Brad Reifler, founder and CEO of Forefront Capital, has embarked on a new frontier by focusing on non-accredited investors.
To give perspective, an accredited investor is an investor that consistently makes 200,000 dollars a year or has a net worth of at least a million dollars.
About his company’s change in approach, Reifler had this to say:
“I’m now shifting everything to the non-accredited investor.” He says this will include 99 percent of the population that is classified as being non-accredited.
After much research, Reifler created Forefront Income Trust to give legitimate investment opportunities to the middle class investors that would like to start with smaller investment amounts. The lowest rate of investment allowed is 2,500 dollars.

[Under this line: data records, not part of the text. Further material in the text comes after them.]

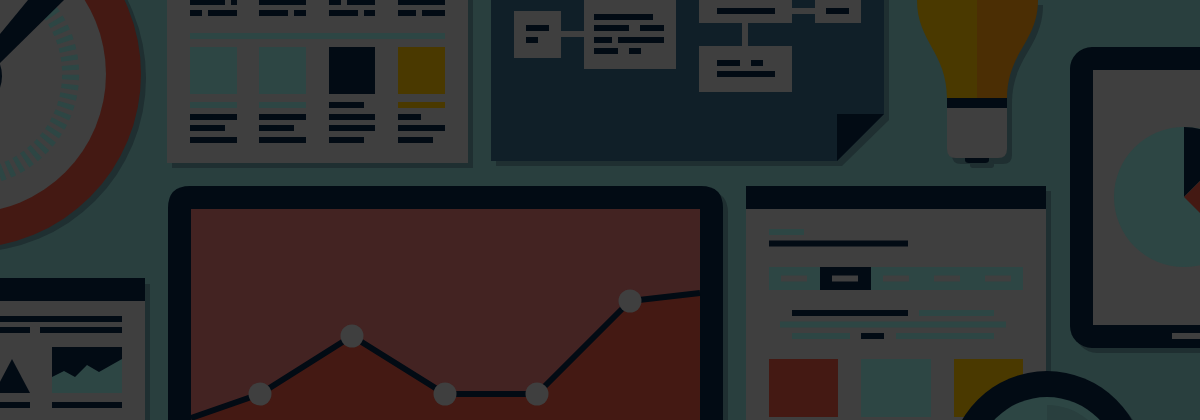
<!DOCTYPE html>
<html lang="en">
<head>
<meta charset="utf-8">
<title>Business analytics banner</title>
<style>
:root {
  --backdrop: #293f3e;
  --shadow: #1f2f31;
  --paper: #3f3f3f;
  --navy: #020b14;
  --teal: #2d4644;
  --red: #441913;
  --rose: #432322;
  --gold: #4a3900;
  --orange: #4b2e04;
  --blueprint: #101f28;
}
html, body { margin: 0; overflow: hidden; background: var(--backdrop); }
.banner { display: block; width: 1200px; height: 420px; }
.backdrop { fill: var(--backdrop); }
.shadow { fill: var(--shadow); }
.paper { fill: var(--paper); }
.navy { fill: var(--navy); }
.teal { fill: var(--teal); }
.red { fill: var(--red); }
.rose { fill: var(--rose); }
.gold { fill: var(--gold); }
.orange { fill: var(--orange); }
.blueprint { fill: var(--blueprint); }
.ticks { fill: none; stroke: var(--teal); stroke-width: 17; stroke-dasharray: 5 4.6; }
.text { fill: none; stroke: var(--navy); stroke-width: 6; }
.text-teal { fill: none; stroke: var(--teal); stroke-width: 6; }
.text-paper { fill: none; stroke: var(--paper); stroke-width: 6; }
.connector { fill: none; stroke: var(--paper); stroke-width: 6; }
.trend { fill: none; stroke: var(--navy); stroke-width: 6; stroke-linejoin: round; }
</style>
</head>
<body>
<svg class="banner" viewBox="0 0 1200 420" role="img" aria-label="Flat business icons: gauge, reports, flowchart, light bulb, tablets with charts and a magnifier">
  <defs>
    <path id="bulb-outline" d="M917 0C917 42 947 52 947 99V150Q947 159 956 159H998Q1007 159 1007 150V99C1007 52 1038 42 1038 0Z"/>
    <circle id="data-point" r="11.5"/>
  </defs>

  <rect class="backdrop" width="1200" height="420"/>

  <g id="gauge">
    <circle class="shadow" cx="-28" cy="78" r="174"/>
    <circle class="red" cx="-33" cy="74" r="174"/>
    <circle class="paper" cx="-33" cy="74" r="139"/>
    <path class="ticks" d="M50 12A104 104 0 0 1 -8 175"/>
    <polygon class="navy" points="28,0 64,0 0,63 0,34"/>
    <circle class="navy" cx="-33" cy="76" r="35"/>
  </g>

  <g id="summary-report">
    <rect class="shadow" x="172" y="0" width="301" height="168"/>
    <rect class="paper" x="167" y="0" width="301" height="163"/>
    <path class="text" d="M190 2H225M231 2H237M259 2H306M329 2H341M347 2H375M398 2H445M190 13H202M208 13H237M259 13H288M294 13H306M329 13H358M364 13H375M398 13H416M422 13H445"/>
    <rect class="teal" x="190" y="33" width="255" height="6"/>
    <g id="summary-swatches">
      <rect class="teal" x="190" y="47" width="47" height="47"/>
      <rect class="teal" x="259" y="47" width="47" height="47"/>
      <rect class="navy" x="329" y="47" width="46" height="47"/>
      <rect class="gold" x="398" y="47" width="47" height="47"/>
    </g>
    <path class="text-teal" d="M190 105H237M259 105H306"/>
    <rect class="gold" x="398" y="102" width="47" height="6"/>
    <path class="text" d="M329 105H364M190 117H237M259 117H306M329 117H375M398 117H421M190 128H225M259 128H294M329 128H375M398 128H445M190 140H237M259 140H306M329 140H364M398 140H433"/>
    <path class="text" d="M190 117H213M259 128H277" opacity=".4"/>
  </g>

  <g id="flowchart">
    <polygon class="shadow" points="496,0 889,0 889,120 842,166 496,166"/>
    <polygon class="blueprint" points="491,0 884,0 884,114 837,161 491,161"/>
    <polygon class="navy" points="837,114 884,114 837,161"/>
    <path class="connector" d="M560 34H585M745 22V47M791 11H816"/>
    <rect class="paper" x="514" y="11" width="47" height="47"/>
    <rect class="paper" x="584" y="0" width="92" height="69"/>
    <rect class="paper" x="699" y="0" width="93" height="23"/>
    <rect class="paper" x="815" y="0" width="46" height="23"/>
    <rect class="paper" x="699" y="46" width="93" height="46"/>
    <path class="text" d="M526 28H549M526 40H538M594 17H653M594 28H629M640 28H664M594 40H612M618 40H664M594 51H618M629 51H641M717 11H775M826 11H849M717 63H740M751 63H763M717 74H775"/>
  </g>

  <g id="light-bulb">
    <use href="#bulb-outline" class="shadow" x="5" y="5"/>
    <rect class="shadow" x="970" y="160" width="24" height="8" rx="3"/>
    <path class="gold" d="M917 0C917 42 947 52 947 99H977V0Z"/>
    <path class="orange" d="M977 0V99H1007C1007 52 1038 42 1038 0Z"/>
    <rect class="navy" x="947" y="98" width="60" height="10"/>
    <path class="paper" d="M947 108H1007V149Q1007 158 998 158H956Q947 158 947 149Z"/>
    <path class="navy" d="M965 158H989V160Q989 163 985 163H969Q965 163 965 160Z"/>
  </g>

  <g id="pie-tablet">
    <rect class="shadow" x="1075" y="53" width="160" height="300" rx="22"/>
    <rect class="navy" x="1070" y="47" width="160" height="301" rx="22"/>
    <rect class="paper" x="1093" y="70" width="107" height="255"/>
    <circle class="teal" cx="1184" cy="197" r="70"/>
    <path class="navy" d="M1184 197V127A70 70 0 0 1 1233 148Z"/>
    <path class="red" d="M1184 197L1233 148V246Z"/>
    <rect class="paper" x="1172" y="333" width="28" height="6"/>
  </g>

  <g id="image-report">
    <rect class="shadow" x="0" y="284" width="150" height="136"/>
    <rect class="paper" x="0" y="278" width="145" height="142"/>
    <rect class="navy" x="0" y="278" width="145" height="23"/>
    <path class="text" d="M0 319H122M0 330H30M40 330H122M0 405H30M52 405H122"/>
    <polygon class="navy" points="12,359 30,393 -6,393"/>
    <rect class="navy" x="52" y="347" width="70" height="46"/>
    <polygon class="teal" points="52,377 64,371 75,377 87,365 99,372 122,359 122,393 52,393"/>
  </g>

  <g id="trend-tablet">
    <path class="shadow" d="M173 420V213Q173 191 195 191H706Q728 191 728 213V420Z"/>
    <path class="navy" d="M168 420V208Q168 186 190 186H701Q723 186 723 208V420Z"/>
    <rect class="rose" x="191" y="209" width="509" height="211"/>
    <polygon class="red" points="191,418 260,394 352,336 445,394 537,394 630,301 700,293 700,420 191,420"/>
    <polyline class="trend" points="191,418 260,394 352,336 445,394 537,394 630,301 700,293"/>
    <g class="paper">
      <use href="#data-point" x="260" y="394"/>
      <use href="#data-point" x="352" y="336"/>
      <use href="#data-point" x="445" y="394"/>
      <use href="#data-point" x="537" y="394"/>
      <use href="#data-point" x="630" y="301"/>
    </g>
  </g>

  <g id="web-page">
    <rect class="shadow" x="751" y="191" width="300" height="229"/>
    <rect class="paper" x="746" y="186" width="300" height="234"/>
    <rect class="navy" x="746" y="186" width="300" height="23"/>
    <path class="text-teal" d="M769 232H804"/>
    <path class="text" d="M769 243.5H908"/>
    <g id="page-tabs">
      <rect class="teal" x="769" y="267" width="254" height="23"/>
      <rect class="navy" x="820" y="267" width="51" height="23"/>
      <path class="text-paper" d="M781 278.5H807M832 278.5H858M883 278.5H909M934 278.5H960M985 278.5H1011"/>
    </g>
    <path class="text" d="M792 313H908M861 336H884"/>
    <path class="text-teal" d="M919 313H994M780 324.5H1006M792 336H850M896 336H994"/>
    <rect class="red" x="769" y="359" width="69" height="58"/>
    <rect class="teal" x="861" y="359" width="70" height="58"/>
    <rect class="gold" x="954" y="359" width="69" height="58"/>
  </g>

  <g id="magnifier">
    <circle class="shadow" cx="1052" cy="475" r="98"/>
    <circle class="navy" cx="1047" cy="469" r="98"/>
    <circle class="teal" cx="1047" cy="469" r="72"/>
    <path class="backdrop" d="M1047 405A64 64 0 0 1 1088 420H1047Z"/>
  </g>
</svg>
</body>
</html>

It seems as though in recent times investment chances are given to the one percent wealthy, as the gap between the very well off and the middle class widens.
Reifler says his nuance programs will give clients liquidity. A preferred 8 percent return will be given to investors. Forefront will not make any money until the 8 percent is earned by clients.

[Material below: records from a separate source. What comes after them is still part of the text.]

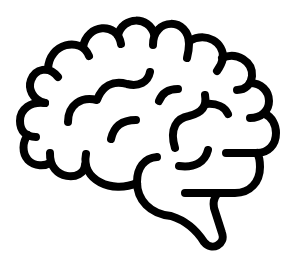
<!DOCTYPE html>
<html lang="en">
<head>
<meta charset="utf-8">
<title>Brain icon</title>
<style>
:root { --ink: #000; --paper: #fff; }
html, body { margin: 0; width: 296px; height: 268px; overflow: hidden; background: var(--paper); }
.brain-icon { display: block; width: 296px; height: 268px; fill: none; stroke: var(--ink); stroke-width: 8; stroke-linecap: round; stroke-linejoin: round; }
</style>
</head>
<body>
<svg class="brain-icon" viewBox="0 0 296 268" role="img" aria-label="Line icon of a brain in side view">
  <g id="cortex-outline">
    <path d="M45 103C32 100 28 88 31 80C35 69 49 65 58 77"/>
    <path d="M48 69C49 43 81 36 89 56"/>
    <path d="M83 47C87 24 117 21 121 44"/>
    <path d="M118 35C123 16 149 16 154 34"/>
    <path d="M153 45C153 17 189 17 189 44C189 50 188 54 187 58"/>
    <path d="M189 41C207 31 224 43 223 58C222 63 220 67 217 71"/>
    <path d="M222 58C237 51 253 62 252 76C251 84 246 90 237 90"/>
    <path d="M250 83C261 83 269 91 269 101C269 111 261 118 250 118"/>
    <path d="M265 114C272 117 276 125 276 133C276 145 268 153 257 153H226"/>
    <path d="M257 153C259 156 260 161 260 167C260 182 250 193 235 193H185"/>
    <path d="M45 103C31 101 20 109 20 121C20 131 26 137 36 137"/>
    <path d="M28 135C22 142 22 153 28 160C35 167 45 166 50 163"/>
    <path d="M50 153C49 181 84 182 85 165"/>
    <path d="M86 154C81 180 112 194 137 183"/>
  </g>
  <path id="brain-stem" d="M157 157C144 158 137 168 137 182C137 200 150 214 171 216C187 221 197 231 204 242C212 252 226 244 222 233L214 208C213 203 214 198 217 194"/>
  <g id="folds">
    <path d="M68 122C68 105 81 96 97 100C102 86 113 80 127 84C139 87 148 82 150 72"/>
    <path d="M111 139C114 126 122 120 136 120"/>
    <path d="M159 101C162 93 168 89 178 89"/>
    <path d="M175 148C169 128 177 118 189 116C202 113 207 106 205 95"/>
    <path d="M206 104C217 103 225 107 228 114"/>
    <path d="M179 166C195 168 205 162 208 150"/>
  </g>
</svg>
</body>
</html>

Reifler’s past experiences have had an impact on his recent decisions. He invested in 529 college savings plan. But by the time his daughters were ready to attend college the fund was down by 40 percent and he lost money on the investment.
In 2005, student debt was at 400 million dollars. Now it’s over a trillion dollars. And 44% of people have less than six thousand dollars in savings.
Keifler also had another experience with his father-in-law. At 80, he gave Reifler his lifetime investment capital to invest. But there were limited opportunities because his father-in-law was not an accredited investor.
Finally, Reifler wants his company to be known as a safe place for the average investor. He said: “I’d like to bring this entire investment complexity to everybody so that they can save for their futures.”